He added, “I have always wished to leave it, wresting my freedom, accompanied by the brothers of the path and the comrades of the struggle, imagining a reception that expresses victory and a great achievement. I feel disappointed and helpless, especially when I look into the eyes of one of them, some of whom have been in captivity for more than three decades.”
In an indirect message to all Palestinians, Yunus – who is from the town of Ara in the occupied Palestinian triangle in 1948 – talked about the difficulty of leaving his comrades in captivity. He said, “I am leaving, but my soul remains with those who hold on to the embers who keep the embers of the Palestinian struggle as a whole, with those who have not and will not be broken, but the years of their lives slip from under them, above them, in front of them, and behind them, and they still aspire to see the sun of freedom.”
Although he bore the burden of 40 years in captivity, Karim Yunus wonders in his letter, “Unusually perplexed,” as he says, “How long can a prisoner carry his corpse on his back, and continue his life while death walks with him? How can this suffering and slow death keep his fate?” For an endless period in light of an unknown future and a dead end…?”
And he continues, “I will leave my cell, knowing that our ship is being battered by international waves from all sides, regional storms from east and west, local earthquakes, and aggressive volcanoes that are about to swallow it, as it moves away from the shore its captain tried to anchor to more than a quarter of a century ago.”
Karim Younis did not forget solidarity with him and with the prisoners in the occupation prisons in Palestine and the diaspora, “who embraced us and our cause over all those years, and were loyal to our cause and the cause of our people, which always gives us renewed hope, and a firm conviction in the justice of our cause, the sincerity of our affiliation, the feasibility and the essence of our struggle.” .
A world like no other
Yunus, after 4 decades in captivity, is preparing to meet “a generation unlike his generation,” as he wrote, and said, “I will leave my cell, raising my hat to a generation that undoubtedly does not resemble my generation, a generation of young men and women activists who have been at the forefront of the scene in recent years.. It is clear that they are Stronger, bolder, braver, and more deserving of receiving the banner… despite the atmosphere of rushing.”
Karim Yunus does not hide his fear of a world that does not resemble his world, preparing to meet it, and he wrote, “After a few days, the fear overwhelms me with the approach of a world that does not resemble my world,” but he seemed more ready for a moment “in which I must pass through my old wounds, and my old memories.”
He says, “A moment in which I can smile in the face of my old image, without feeling remorse or disappointment, and without having to prove the obvious that I have lived and experienced for 40 years, so that I can adapt to my new mirror.”

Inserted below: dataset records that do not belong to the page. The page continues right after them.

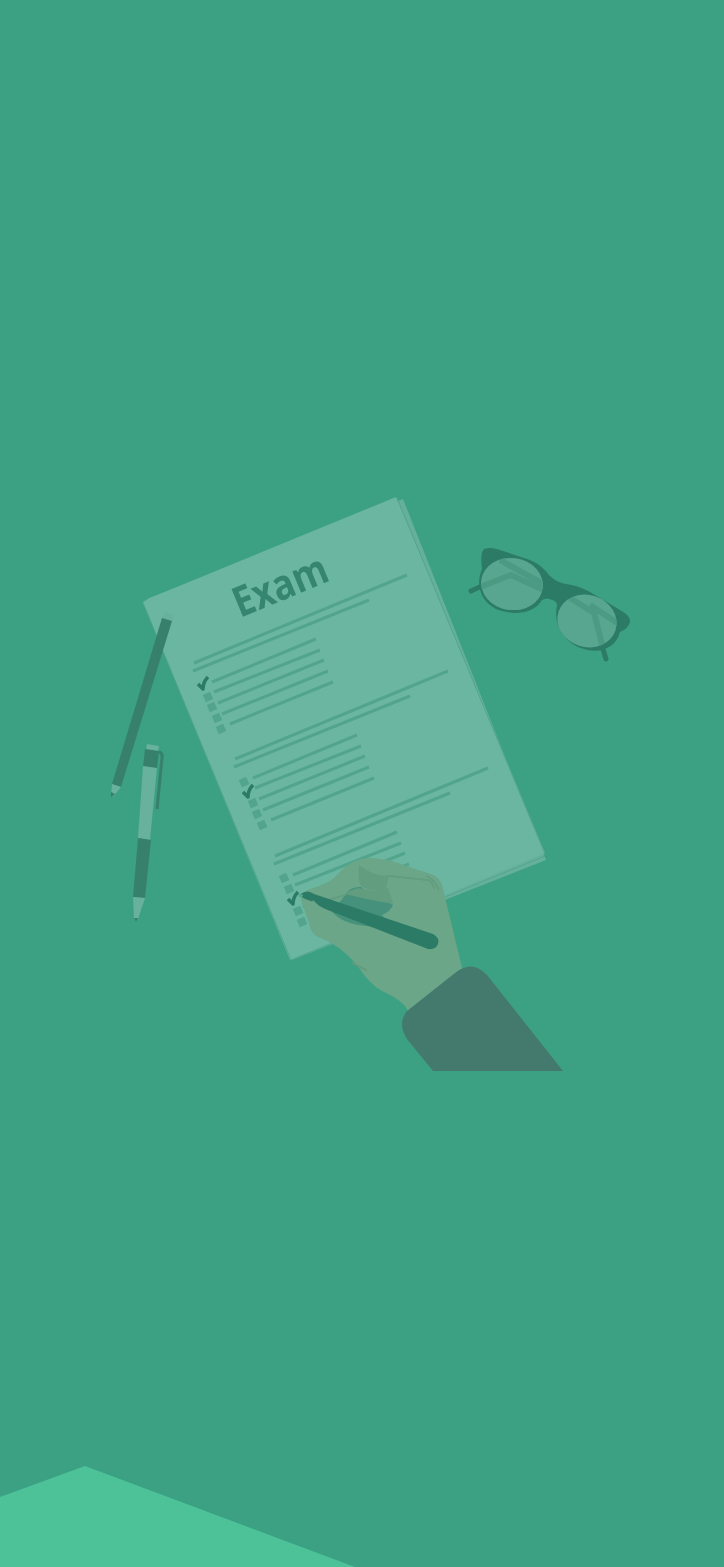
<!DOCTYPE html>
<html lang="en">
<head>
<meta charset="utf-8">
<title>Exam</title>
<style>
:root {
  --ground: #3ca082;
  --hill: #4dc299;
  --paper: #6bb6a1;
  --paper-under: #65b09b;
  --paper-edge: #52a58d;
  --rule: #53a48c;
  --ink: #2c7b67;
  --title: #368570;
  --pencil: #37816c;
  --light: #68b19c;
  --lens: #58a690;
  --temple: #4b9b83;
  --skin: #6ba688;
  --skin-shade: #629d7f;
  --palm: #46917b;
  --sleeve: #447a6d;
}
html, body { margin: 0; width: 724px; height: 1567px; overflow: hidden; background: var(--ground); }
svg { display: block; }
.rules { fill: none; stroke: var(--rule); stroke-width: 3; }
.boxes { fill: var(--rule); }
.tick { fill: none; stroke: var(--ink); stroke-width: 3.5; stroke-linejoin: round; }
.title { font: 700 42px "Noto Sans", "Open Sans", sans-serif; fill: var(--title); }
.frame { fill: var(--ink); }
.lens { fill: var(--lens); }
.temple { fill: none; stroke: var(--temple); stroke-width: 6; }
.temple-tip { fill: none; stroke: var(--ink); stroke-width: 5; stroke-linecap: round; }
.crease { fill: none; stroke: var(--skin-shade); stroke-width: 2; stroke-linecap: round; }
</style>
</head>
<body>
<svg width="724" height="1567" viewBox="0 0 724 1567" role="img" aria-label="A hand filling in an exam paper, with pencil, pen and glasses">
  <defs>
    <g id="question-rules">
      <path d="M194 663L407 575M193 671L369 600M212 682L316 639M214 692L320 650M218 703L324 660M222 714L328 671M230 724L333 682"/>
    </g>
    <rect id="box" x="-4" y="-4" width="8" height="8" transform="rotate(-23)"/>
    <path id="tick" d="M-5 1L0 6Q0 -1 5 -6"/>
    <clipPath id="left-lens"><ellipse cx="512" cy="584" rx="31" ry="26" transform="rotate(8 512 584)"/></clipPath>
    <clipPath id="right-lens"><ellipse cx="587" cy="621" rx="30" ry="26" transform="rotate(18 587 621)"/></clipPath>
  </defs>

  <rect width="724" height="1567" fill="var(--ground)"/>
  <polygon id="hill" points="0,1497 85,1466 355,1567 0,1567" fill="var(--hill)"/>

  <g id="exam-paper">
    <polygon points="147,599 403,499 546,860 292,960" fill="var(--paper-under)"/>
    <polygon points="143,602 150,598 396,497 545,853 290,960" fill="var(--paper)"/>
    <path d="M397 498L545 854M545 856L291 960L143 603" fill="none" stroke="var(--paper-edge)" stroke-width="1"/>
    <text class="title" transform="translate(240 618) rotate(-22.5)" textLength="99" lengthAdjust="spacingAndGlyphs">Exam</text>

    <g class="rules">
      <use href="#question-rules"/>
      <use href="#question-rules" x="41" y="96"/>
      <use href="#question-rules" x="81" y="193"/>
    </g>

    <g class="boxes">
      <use href="#box" x="208" y="697"/>
      <use href="#box" x="212" y="707"/>
      <use href="#box" x="217" y="718"/>
      <use href="#box" x="221" y="729"/>
      <use href="#box" x="244" y="782"/>
      <use href="#box" x="253" y="803"/>
      <use href="#box" x="257" y="814"/>
      <use href="#box" x="262" y="825"/>
      <use href="#box" x="284" y="878"/>
      <use href="#box" x="289" y="889"/>
      <use href="#box" x="298" y="911"/>
      <use href="#box" x="302" y="922"/>
    </g>
    <g class="tick">
      <use href="#tick" x="203" y="683"/>
      <use href="#tick" x="248" y="791"/>
      <use href="#tick" x="293" y="898"/>
    </g>
  </g>

  <g id="pencil">
    <polygon points="165,612 174,615 172,622 162,619" fill="var(--light)"/>
    <polygon points="162,618 172,621 121,787 112,784" fill="var(--pencil)"/>
    <polygon points="112,784 121,787 113,797 111,796" fill="var(--light)"/>
    <polygon points="111,792 115,794 112,797 111,797" fill="var(--pencil)"/>
  </g>

  <g id="ballpoint">
    <path d="M159 752Q163 753 162 758L157 809" fill="none" stroke="var(--pencil)" stroke-width="3"/>
    <path d="M147 744L159 746L158 752L146 750Z" fill="var(--light)"/>
    <polygon points="145,749 159,751 157,769 143,767" fill="var(--pencil)"/>
    <polygon points="143,766 157,768 150,840 138,838" fill="var(--light)"/>
    <polygon points="138,838 151,840 145,898 133,897" fill="var(--pencil)"/>
    <polygon points="133,897 145,898 138,919 134,919" fill="var(--light)"/>
    <polygon points="134,918 138,918 136,922" fill="var(--pencil)"/>
  </g>

  <g id="glasses">
    <path class="temple-tip" d="M471 591L484 585M602 646L606 659"/>
    <path class="frame" d="M484 549Q490 546 503 551L530 560Q542 565 549 575Q557 583 566 584Q577 585 590 592L620 610Q631 616 630 622Q628 629 620 632C615 650 597 655 578 647C562 639 553 622 557 606Q557 601 552 600Q547 597 542 600C534 614 513 616 496 609C479 600 476 583 482 569Q480 553 484 549Z"/>
    <g clip-path="url(#left-lens)">
      <rect class="lens" x="475" y="550" width="75" height="70"/>
      <path class="temple" d="M480 587L511 575L550 593M500 560L545 585"/>
      <path d="M480 592L511 579L548 597V620H480Z" fill="var(--lens)"/>
    </g>
    <g clip-path="url(#right-lens)">
      <rect class="lens" x="550" y="585" width="75" height="70"/>
      <path class="temple" d="M570 598L594 613L604 652M590 605L625 628"/>
    </g>
  </g>

  <g id="writing-hand">
    <path d="M301 900Q301 891 313 888Q329 884 338 874Q352 858 372 858Q391 859 406 866L431 874Q441 877 443 889L463 972L410 1014L405 1006Q398 998 382 991Q369 984 357 965Q339 944 318 937Q311 934 309 923Z" fill="var(--skin)"/>
    <path d="M359 865Q357 879 361 886Q374 894 386 888L389 875Q376 878 359 865Z" fill="var(--skin-shade)"/>
    <path d="M346 894Q351 886 361 887Q371 895 380 897L393 905Q390 912 382 915Q388 921 384 924Q368 929 350 923Q340 920 332 912Z" fill="var(--palm)"/>
    <path d="M345 894Q357 886 364 889Q373 893 388 888L393 904Q369 900 345 894Z" fill="var(--skin-shade)"/>
    <path class="crease" d="M389 876L428 880Q433 883 434 888M427 876Q436 881 438 889M345 895L328 900M353 963L366 970"/>
    <g id="marker">
      <path d="M301 894Q307 889 314 894L433 934Q440 938 438 944Q436 950 428 949L320 907L312 899Z" fill="var(--ink)"/>
      <path d="M303 895L313 900" stroke="var(--ink)" stroke-width="5"/>
      <path d="M304 899L311 901L330 912L322 919L307 914Z" fill="var(--skin)"/>
    </g>
  </g>

  <path id="sleeve" d="M407 1011L455 973Q472 959 487 975L563 1071H433L407 1039Q397 1023 407 1011Z" fill="var(--sleeve)"/>
</svg>
</body>
</html>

He concluded his message, “I am returning to sing with my people everywhere the anthem of my country, the anthem of the fedayeen … the anthem of return and liberation.”